Cultivating an attitude of acceptance and non- judgement is an essential part of the practice.
Drop judgment and stop looking for results.
Instead of impatience and boredom, you *experience* your life and are more likely to appreciate moments.
  • You may often have a running commentary going through your mind, constantly interpreting what is happening like a sports commentator at sports event. That commentary is influenced by those who have raised you, by how you have learned to cope. Shifting away from that commentary is essential.
  • Notice the internal tone of voice you use when your mind wanders. How do you treat yourself? Do you slap yourself down, respond critically?
  • Can you interrupt this judging and develop a kindness to yourself, even a sense of humor. “Oops there you go wandering off,” like a fond grandparent to a toddler Or like talking to a playful puppy “Hard to sit still, eh?”.It’s normal. The mind is accustomed to being busy.
  • Practicing this process of self acceptance in the process of simply focusing will help you be more accepting of yourself (and others) in other aspects of life.
It’s ok to have your mind wander, to have feelings of irritation or boredom.
Become Embodied
One of the essential aspects of being mindful is to be more aware of your bodily experience.
You will learn how to be in your bodyand experience sensations and perceptions more fully.
Ironically, when you do this, you are more able to tolerate your emotional reactions and accept them.
  • Practice feeling the body *from the inside.*
  • Connect with your direct experience, *experiencing* rather than “thinking” about it.
Let go of the thinking mode, and practice the being mode - learn to be with your physical sensations.
Try the Feeling Your Fingers Exercise.

Exercise: Feeling Your Fingers

  • Without looking at them, take a minute to visualize your fingers– how they look, their shape, fingernails

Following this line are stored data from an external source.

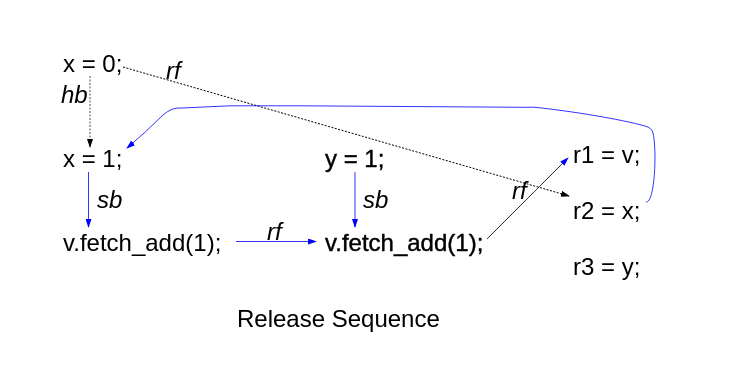
<!DOCTYPE html>
<html lang="en">
<head>
<meta charset="utf-8">
<title>Release Sequence</title>
<style>
:root { --paper: #fff; --ink: #000; --order: #00f; }
* { box-sizing: border-box; margin: 0; padding: 0; }
body { width: 730px; height: 384px; overflow: hidden; background: var(--paper); }
.diagram {
  position: relative; width: 730px; height: 384px; overflow: hidden;
  color: var(--ink); font: 24px/28px "Liberation Sans", Arial, sans-serif;
}
.edges { position: absolute; left: 0; top: 0; width: 730px; height: 384px; }
.edges .line { fill: none; stroke: var(--order); stroke-width: .8; }
.edges .dark { stroke: var(--ink); }
.edges .dotted { stroke: var(--ink); stroke-width: 1; stroke-dasharray: 2 1.5; }
.edges .faint { stroke-width: .7; }
.node, .relation, .caption { position: absolute; left: var(--x); top: var(--y); white-space: pre; }
.relation { font-style: italic; }
.strong { -webkit-text-stroke: .4px var(--ink); }
.reads { position: absolute; left: 573px; top: 141px; display: grid; gap: 28px; list-style: none; white-space: pre; }
.caption { font-size: 24px; font-weight: 400; }
</style>
</head>
<body>
<main class="diagram">
  <svg class="edges" viewBox="0 0 730 384" aria-hidden="true">
    <defs>
      <marker id="head-order" markerUnits="userSpaceOnUse" markerWidth="9" markerHeight="6" refX="8" refY="3" orient="auto">
        <polygon points="0,0 9,3 0,6" fill="#00f"/>
      </marker>
      <marker id="head-dark" markerUnits="userSpaceOnUse" markerWidth="9" markerHeight="6" refX="8" refY="3" orient="auto">
        <polygon points="0,0 9,3 0,6" fill="#000"/>
      </marker>
    </defs>
    <line class="line dotted faint" x1="90" y1="76" x2="90" y2="147" marker-end="url(#head-dark)"/>
    <line class="line dotted" x1="123" y1="67" x2="569" y2="196" marker-end="url(#head-dark)"/>
    <path class="line" d="M646 202C655 203 657 150 653 133Q652 128 645 126C620 119 570 111 537 107.5Q534 107 525 107.3L300 105.8L230 105.8L182 108Q172 107 163 115Q146 132 127 148" marker-end="url(#head-order)"/>
    <line class="line" x1="88.5" y1="172" x2="88.5" y2="227" marker-end="url(#head-order)"/>
    <line class="line" x1="355" y1="172" x2="355" y2="227" marker-end="url(#head-order)"/>
    <line class="line" x1="236" y1="241.5" x2="316" y2="241.5" marker-end="url(#head-order)"/>
    <line class="line dark" x1="487" y1="239" x2="568" y2="158" marker-end="url(#head-order)"/>
  </svg>

  <p class="node" style="--x:63px;--y:50px">x = 0;</p>
  <p class="node" style="--x:63px;--y:145px">x = 1;</p>
  <p class="node" style="--x:63px;--y:229px">v.fetch_add(1);</p>

  <p class="node strong" style="--x:325px;--y:145px">y = 1;</p>
  <p class="node strong" style="--x:325px;--y:229px">v.fetch_add(1);</p>

  <ul class="reads">
    <li>r1 = v;</li>
    <li>r2 = x;</li>
    <li>r3 = y;</li>
  </ul>

  <p class="relation" style="--x:61px;--y:81px">hb</p>
  <p class="relation" style="--x:97px;--y:186px">sb</p>
  <p class="relation" style="--x:363px;--y:186px">sb</p>
  <p class="relation" style="--x:166px;--y:57px">rf</p>
  <p class="relation" style="--x:267px;--y:218px">rf</p>
  <p class="relation" style="--x:512px;--y:177px">rf</p>

  <h1 class="caption" style="--x:237px;--y:305px">Release Sequence</h1>
</main>
</body>
</html>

  • Take some time to think about your thoughts about your fingers – perhaps whether you like them
  • Let go of *thinking about* your fingers -focus on what it is like to *feel* your fingers from the inside
  • How much space do they take up? Are they warm or cold? Are they tense or relaxed? Are they tingling?
  • Be inquisitive… focus on curiosity…
  • Bring your awareness to your left thumb. Is it touching anything? Can you feel the contact? What sensations does it have? Do they change as you focus awareness?
  • If your mind wanders as you are doing this exercise, that is normal. Notice the thoughts. But just keep bringing your attention back.
  • Bring your awareness to the fingers on the left hand. What sensations do they have? Do they feel moist or dry? Cramped or relaxed? Heavy or light?
  • Can you feel the fingernails? Fingertips? Joints?
  • Are they touching each other? Can you feel the contact? Do you feel the air around them? What parts of the fingers is your attention drawn to? Do the sensations change as you focus awareness?
  • Expand your awareness to your fingers and thumb of the right hand. You aren’t supposed to feel anything in particular. Just notice the sensations that are there.
  • Expand your awareness to your whole hands. The palms, back of the hands, the wrists
Take a moment to let the experience of your fingers fade, and take some time to reflect on the exercise:
  • What is the difference between *thinking about* the fingers and *feeling* them from the inside?
  • What was the experience like?
  • Could you keep your focus there?
  • Was it easy or difficult to stay with the experience of your body?
  • Were you judging yourself or your fingers as you were focusing on the feeling?
  • Did you try to change the sensations or just let them be?
Becoming Embodied
  • When you have an emotion, it too can be experienced more directly if you focus on the direct sensations.
  • When you feel uncomfortable feelings, you are most likely to try to push them away, ignore, or act on them by shouting, running, fighting, hiding.
  • Allow yourself to feel these body sensations, including the difficult ones, You can experience them, respond to them in new ways.
  • You can let go of the *thinking* mode and focus on the *being* mode, allowing yourself to simply experience the feelings.
  • This helps you learn you can handle your feelings like anxiety and don’t have to avoid, repress, or act on them.